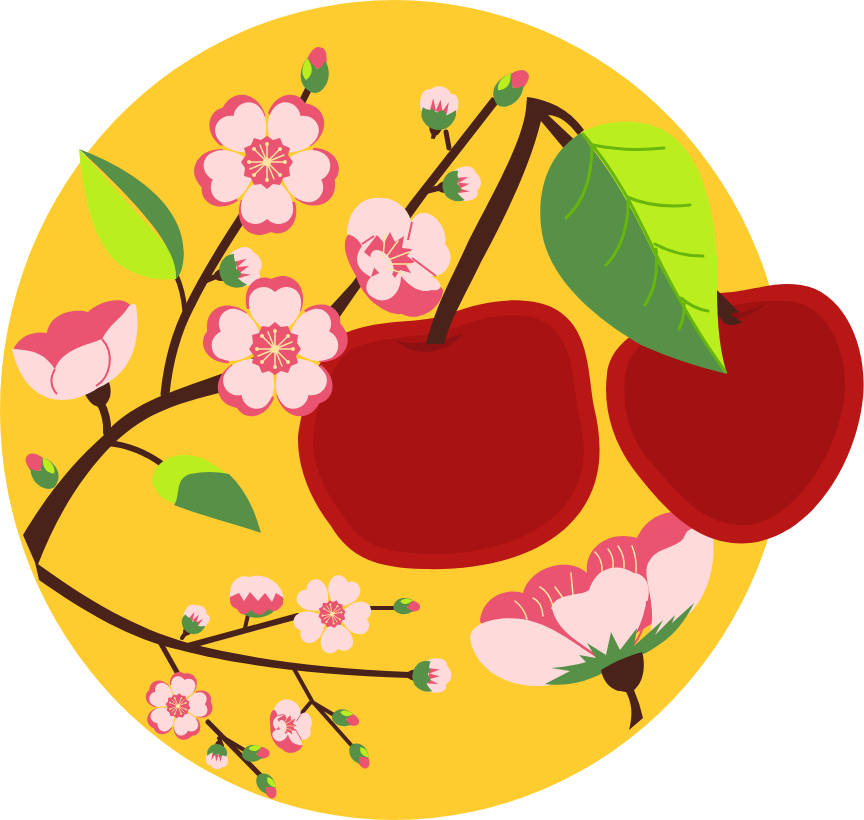
<!DOCTYPE html>
<html lang="en">
<head>
<meta charset="utf-8">
<title>Cherries and blossom</title>
<style>
:root {
  --sun: #ffcc30;
  --bark: #49231a;
  --blush: #ffdadb;
  --rose: #ea5470;
  --cream: #ffe5a0;
  --leaf: #579147;
  --lime: #bbee1e;
  --vein: #67b50d;
  --cherry: #a81213;
  --cherry-deep: #a31212;
  --cherry-rim: #b91715;
  --hollow: #8c1112;
}
html, body { margin: 0; background: #fff; overflow: hidden; }
svg { display: block; width: 864px; height: 820px; }
.sun { fill: var(--sun); }
.bark { fill: var(--bark); }
.twig { fill: none; stroke: var(--bark); stroke-linecap: round; stroke-linejoin: round; }
.blush { fill: var(--blush); }
.rose { fill: var(--rose); }
.leaf { fill: var(--leaf); }
.lime { fill: var(--lime); }
.vein { fill: none; stroke: var(--vein); stroke-width: 3; stroke-linecap: round; }
.stamen { fill: none; stroke: var(--cream); stroke-width: 1.5; stroke-linecap: round; }
.cream { fill: var(--cream); }
.crease { fill: none; stroke: var(--rose); stroke-width: 2; }
.cherry { fill: var(--cherry); }
.cherry-deep { fill: var(--cherry-deep); }
.cherry-rim { fill: var(--cherry-rim); }
.hollow { fill: var(--hollow); }
</style>
</head>
<body>
<svg viewBox="0 0 864 820" role="img" aria-label="Two red cherries and branches of pink cherry blossom on a yellow disc">
  <defs>
    <path id="petal" class="blush" d="M0 8C-8 20-28 28-26 49C-25 61-10 67 0 57C10 67 25 61 26 49C28 28 8 20 0 8Z"/>
    <g id="rimmed-petal">
      <path class="rose" d="M-26 38C-33 58-22 74-6 73Q0 72 4 70C18 76 34 62 28 40Z"/>
      <use href="#petal"/>
    </g>
    <g id="stamens">
      <path class="rose" d="M0-26L6-22L13-24L16-17L23-14L21-7L26 0L22 6L23 14L16 16L13 23L6 22L0 27L-6 22L-13 23L-16 16L-23 14L-22 6L-26 0L-21-7L-23-14L-16-17L-13-24L-6-22Z"/>
      <path class="stamen" d="M0-18V18M-18 0H18M-13-13L13 13M-13 13L13-13M-7-17L7 17M-17 7L17-7"/>
      <g class="cream"><circle r="4"/><circle cy="-18" r="2"/><circle cy="18" r="2"/><circle cx="-18" r="2"/><circle cx="18" r="2"/><circle cx="-13" cy="-13" r="2"/><circle cx="13" cy="13" r="2"/><circle cx="-13" cy="13" r="2"/><circle cx="13" cy="-13" r="2"/></g>
    </g>
    <g id="blossom">
      <use href="#rimmed-petal"/>
      <use href="#rimmed-petal" transform="rotate(72)"/>
      <use href="#rimmed-petal" transform="rotate(144)"/>
      <use href="#rimmed-petal" transform="rotate(216)"/>
      <use href="#rimmed-petal" transform="rotate(288)"/>
      <use href="#stamens"/>
    </g>
    <g id="pale-blossom">
      <use href="#petal"/>
      <use href="#petal" transform="rotate(72)"/>
      <use href="#petal" transform="rotate(144)"/>
      <use href="#petal" transform="rotate(216)"/>
      <use href="#petal" transform="rotate(288)"/>
      <use href="#stamens" transform="scale(.85)"/>
    </g>
    <g id="tight-bud">
      <path class="rose" d="M-9-7C-7-17-2-23 3-24Q10-24 11-18Q13-8 9 0Z"/>
      <path class="leaf" d="M-8-13C-16-2-18 14-4 21Q2 24 8 18C17 8 14-5 10-10Q6-2 2-2Z"/>
      <path class="lime" d="M-8-13C-14-4-14 4-9 9C-2 4-1-4-8-13Z"/>
    </g>
    <g id="open-bud">
      <path class="bark" d="M-7 17H7Q6 26 2 28L1 32H-3L-3 28Q-7 24-7 17Z"/>
      <path class="blush" d="M-17 8C-24-6-22-18-12-19C-6-26 6-25 9-18C19-20 22-8 17 8Z"/>
      <path class="rose" d="M-9 2L-8-10L-3 2L0-10L4 2L9-9L9 4Z"/>
      <path class="leaf" d="M-17 1Q-10 4-7 1L-2 4L5 0L9 5Q13 3 18-2Q21 10 11 19Q0 25-10 19Q-20 12-17 1Z"/>
    </g>
    <g id="side-blossom">
      <path class="rose" d="M347 236C341 248 349 264 356 276C362 298 386 316 402 314C418 323 442 309 443 290L420 262L385 205Z"/>
      <path class="blush" d="M347 234C348 210 362 196 381 198C395 197 410 210 411 222C424 198 450 226 445 244C458 258 446 278 431 276C446 284 441 292 432 290C420 294 409 286 401 276C401 296 386 304 376 299C363 294 365 283 371 277C358 270 352 260 362 246C358 238 352 235 347 234Z"/>
      <path class="rose" d="M377 235L384 243L390 232L395 242L404 236L402 248L412 249L407 256L415 262L406 265L411 273L400 270L395 278L388 269L371 277L376 262L364 252Z"/>
      <ellipse class="blush" cx="382" cy="263" rx="9" ry="15" transform="rotate(-38 382 263)"/>
      <path class="stamen" d="M383 258L385 234M386 257L398 241M388 260L409 252M389 264L412 264M388 268L404 274"/>
      <path class="crease" d="M408 240L412 222M412 258L436 276M374 236L362 244"/>
    </g>
  </defs>

  <ellipse class="sun" cx="394" cy="410" rx="394" ry="410"/>

  <g id="upper-branch">
    <path class="bark" d="M23 535C50 490 75 461 104 435C130 405 160 395 230 371L320 318L352 283L410 202L492 97L500 101L430 191L357 292L330 331L235 389C175 404 148 411 112 445C78 480 55 520 37 567Z"/>
    <path class="twig" stroke-width="9" d="M165 394C169 355 180 325 190 306Q207 271 241 219L270 170"/>
    <path class="twig" stroke-width="7" d="M302 102L308 90"/>
    <path class="twig" stroke-width="5" d="M185 311Q183 290 176 275M203 282L220 275M449 148L446 132M424 192L444 187"/>
    <path class="twig" stroke-width="8" d="M107 432Q108 417 100 402"/>
    <path class="twig" stroke-width="6" d="M108 443Q137 446 162 464"/>
  </g>

  <g id="lower-branch">
    <path class="bark" d="M35 562C90 602 136 628 188 643C250 659 320 668 409 672V678C320 675 240 666 180 650C130 639 85 612 39 580Z"/>
    <path class="twig" stroke-width="6" d="M188 646L298 616"/>
    <path class="twig" stroke-width="4" d="M182 638L187 631M245 628L248 615M360 608H396M293 667L312 701L352 746M312 702L334 715M310 703L301 714M219 738L222 746M224 738L246 751"/>
    <path class="twig" stroke-width="5" d="M160 642L178 674M208 722L260 775"/>
  </g>

  <g id="branch-leaves">
    <path class="lime" d="M79 149C84 205 96 246 120 265Q146 282 176 279L184 265Z"/>
    <path class="leaf" d="M79 149C138 171 191 211 183 263Q181 275 176 279C178 250 145 210 79 149Z"/>
    <path class="lime" d="M153 485C148 462 180 445 210 462L229 475L178 504Q161 502 153 485Z"/>
    <path class="leaf" d="M174 505C181 496 174 479 190 474Q210 470 229 474Q251 495 261 533C236 524 202 516 174 505Z"/>
  </g>

  <g id="cup-blossom">
    <path class="bark" d="M84 392Q98 384 109 382Q114 397 104 406Q92 410 84 392Z"/>
    <path class="rose" d="M13 350C20 334 36 331 47 333C50 313 74 308 88 312C101 300 124 296 131 306L129 340L75 385L20 361Z"/>
    <path class="blush" d="M12 349C40 350 47 358 55 369C62 349 88 345 102 339C110 324 121 318 127 309Q131 302 136 305C142 345 130 374 98 388C67 409 25 406 12 349Z"/>
    <path class="crease" d="M55 369Q47 383 57 394M102 339C115 353 111 377 96 386"/>
  </g>

  <g id="upper-buds">
    <use href="#tight-bud" transform="translate(315 71)"/>
    <use href="#tight-bud" transform="translate(510 88) rotate(34) scale(.95)"/>
    <use href="#tight-bud" transform="translate(43 471) rotate(-32) scale(-.9 .9)"/>
    <use href="#open-bud" transform="translate(439 109) rotate(10) scale(.95)"/>
    <use href="#open-bud" transform="translate(461 185) rotate(82) scale(.85)"/>
    <use href="#open-bud" transform="translate(240 269) rotate(72) scale(.95)"/>
  </g>

  <g id="lower-buds">
    <use href="#open-bud" transform="translate(431 676) rotate(92) scale(.85)"/>
    <use href="#open-bud" transform="translate(195 620) rotate(35) scale(.65)"/>
    <use href="#open-bud" transform="translate(217 756) rotate(188) scale(.55)"/>
    <use href="#tight-bud" transform="translate(406 606) rotate(82) scale(.58)"/>
    <use href="#tight-bud" transform="translate(345 718) rotate(96) scale(.6)"/>
    <use href="#tight-bud" transform="translate(360 755) rotate(138) scale(.6)"/>
    <use href="#tight-bud" transform="translate(255 753) rotate(78) scale(.6)"/>
    <use href="#tight-bud" transform="translate(267 785) rotate(138) scale(.6)"/>
    <path class="leaf" d="M230 597L243 614Q257 622 272 613L284 599Z"/>
    <path class="rose" d="M230 597Q237 589 247 590Q258 583 268 590L283 594V604Q276 615 268 609Q260 620 251 610Q242 619 237 609Q229 607 230 597Z"/>
    <path class="blush" d="M230 597C229 581 239 574 249 577C260 573 280 578 284 598L276 593L272 602L265 593L258 601L250 592L244 601L239 593Z"/>
  </g>

  <g id="lower-blossoms">
    <use href="#pale-blossom" transform="translate(332 614) rotate(-10) scale(.62)"/>
    <use href="#blossom" transform="translate(178 706) rotate(-22) scale(.47)"/>
    <use href="#side-blossom" transform="translate(289 726) rotate(22) scale(.42) translate(-396 -257)"/>
  </g>

  <g id="large-blossom">
    <path class="bark" d="M601 668L642 651C648 675 638 687 634 690Q640 704 643 718L629 730Q635 708 626 692Q607 690 601 668Z"/>
    <path class="rose" d="M480 622C481 600 502 587 523 593C530 567 568 556 587 573C584 546 611 530 637 538C646 518 665 508 690 513L704 540L655 622L590 660L525 652Z"/>
    <path class="blush" d="M470 637C472 622 498 616 522 619C552 624 573 643 596 657L556 684C515 693 474 672 470 637Z"/>
    <path class="blush" d="M648 641C661 603 638 575 650 560C657 548 675 548 683 539Q691 518 713 536C717 571 703 607 681 620Z"/>
    <path class="blush" d="M551 609C555 592 579 597 589 590C596 567 617 562 634 573C648 574 653 591 645 608C640 634 624 650 609 661C586 648 559 636 551 609Z"/>
    <path class="crease" d="M551 609C557 634 583 645 597 657M647 601Q647 631 630 649"/>
    <path class="stamen" d="M527 619Q524 608 515 601M543 616Q542 602 533 598M553 606Q549 592 540 587M563 598L555 587M573 595L571 573M602 572Q603 560 595 552M613 567Q614 556 608 549M624 568Q625 556 618 546M636 572Q637 558 632 546"/>
    <path class="leaf" d="M545 684L570 671L551 668Q573 666 586 662L579 655L596 658L587 643L606 655L611 632L620 650L637 628L634 646L663 620L655 635L675 615L672 623L694 603C681 630 665 643 642 655L611 668C590 682 566 687 545 684Z"/>
    <path class="bark" d="M601 670Q620 658 642 652Q646 674 634 690L618 691Q604 686 601 670Z"/>
  </g>

  <g id="right-cherry">
    <path class="cherry-rim" d="M720 293C753 291 772 281 801 285C843 291 868 345 863 397C857 461 813 536 750 543C697 548 662 506 634 470C611 439 603 405 607 374C611 343 637 325 720 293Z"/>
    <path class="cherry-deep" d="M700 315C742 300 773 299 795 302C830 309 847 352 845 393C840 446 800 518 748 525C703 528 676 491 648 459C629 436 622 408 625 376C629 345 656 330 700 315Z"/>
    <path class="hollow" d="M718 311Q742 318 768 302Q752 317 730 321Z"/>
    <path class="bark" d="M714 287L739 312L730 314L742 322Q734 328 724 323L716 312Z"/>
  </g>

  <g id="left-cherry">
    <path class="cherry-rim" d="M345 333C385 317 421 325 451 313C486 300 532 293 560 312C590 333 588 375 594 407C602 440 603 474 586 503C557 553 490 571 424 569C377 568 350 558 331 526C310 499 297 467 298 436C303 401 316 355 345 333Z"/>
    <path class="cherry" d="M353 348C394 333 427 339 457 327C491 314 527 309 549 325C574 344 573 383 578 411C586 441 587 470 572 495C546 539 483 555 427 554C382 552 361 545 344 517C324 491 312 464 313 437C317 403 328 367 353 348Z"/>
    <path class="hollow" d="M396 341Q425 347 462 334Q449 351 424 352Q407 351 396 341Z"/>
  </g>

  <g id="cherry-stems">
    <path class="bark" d="M527 97C555 101 572 113 584 130L578 135C568 122 560 116 548 115L579 144L566 151L541 121C529 169 505 217 481 262C462 301 451 319 444 344H426C437 302 452 278 468 242C493 193 522 143 526 109Z"/>
  </g>

  <g id="cherry-leaf">
    <path class="leaf" d="M581 133C550 152 537 187 541 226C546 280 600 321 641 345Q681 363 727 374C704 302 649 226 581 133Z"/>
    <path class="lime" d="M581 133C603 119 643 118 665 131C700 151 714 205 717 257C717 302 716 338 727 374C697 332 666 280 650 246C631 206 610 169 581 133Z"/>
    <path class="vein" d="M583 134C615 171 632 205 649 240C671 286 697 333 725 371M593 145Q627 152 664 148M592 145C592 180 583 202 566 218M627 197Q655 209 690 205M628 199C629 227 620 251 606 265M655 244Q677 256 703 256M656 249C658 273 655 289 645 305M681 298Q694 309 708 311M684 303Q685 317 679 329"/>
  </g>

  <g id="upper-blossoms">
    <use href="#blossom" transform="translate(267 162)"/>
    <use href="#blossom" transform="translate(275 349) rotate(180)"/>
    <use href="#side-blossom"/>
  </g>
</svg>
</body>
</html>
-*-*-
**Activity:**
Each line from the one containing "341Q425 347 462" to the final line of the entries above must be returned exactly, and no other line may appear.

**Answer to the exercise:**
    <path class="hollow" d="M396 341Q425 347 462 334Q449 351 424 352Q407 351 396 341Z"/>
  </g>

  <g id="cherry-stems">
    <path class="bark" d="M527 97C555 101 572 113 584 130L578 135C568 122 560 116 548 115L579 144L566 151L541 121C529 169 505 217 481 262C462 301 451 319 444 344H426C437 302 452 278 468 242C493 193 522 143 526 109Z"/>
  </g>

  <g id="cherry-leaf">
    <path class="leaf" d="M581 133C550 152 537 187 541 226C546 280 600 321 641 345Q681 363 727 374C704 302 649 226 581 133Z"/>
    <path class="lime" d="M581 133C603 119 643 118 665 131C700 151 714 205 717 257C717 302 716 338 727 374C697 332 666 280 650 246C631 206 610 169 581 133Z"/>
    <path class="vein" d="M583 134C615 171 632 205 649 240C671 286 697 333 725 371M593 145Q627 152 664 148M592 145C592 180 583 202 566 218M627 197Q655 209 690 205M628 199C629 227 620 251 606 265M655 244Q677 256 703 256M656 249C658 273 655 289 645 305M681 298Q694 309 708 311M684 303Q685 317 679 329"/>
  </g>

  <g id="upper-blossoms">
    <use href="#blossom" transform="translate(267 162)"/>
    <use href="#blossom" transform="translate(275 349) rotate(180)"/>
    <use href="#side-blossom"/>
  </g>
</svg>
</body>
</html>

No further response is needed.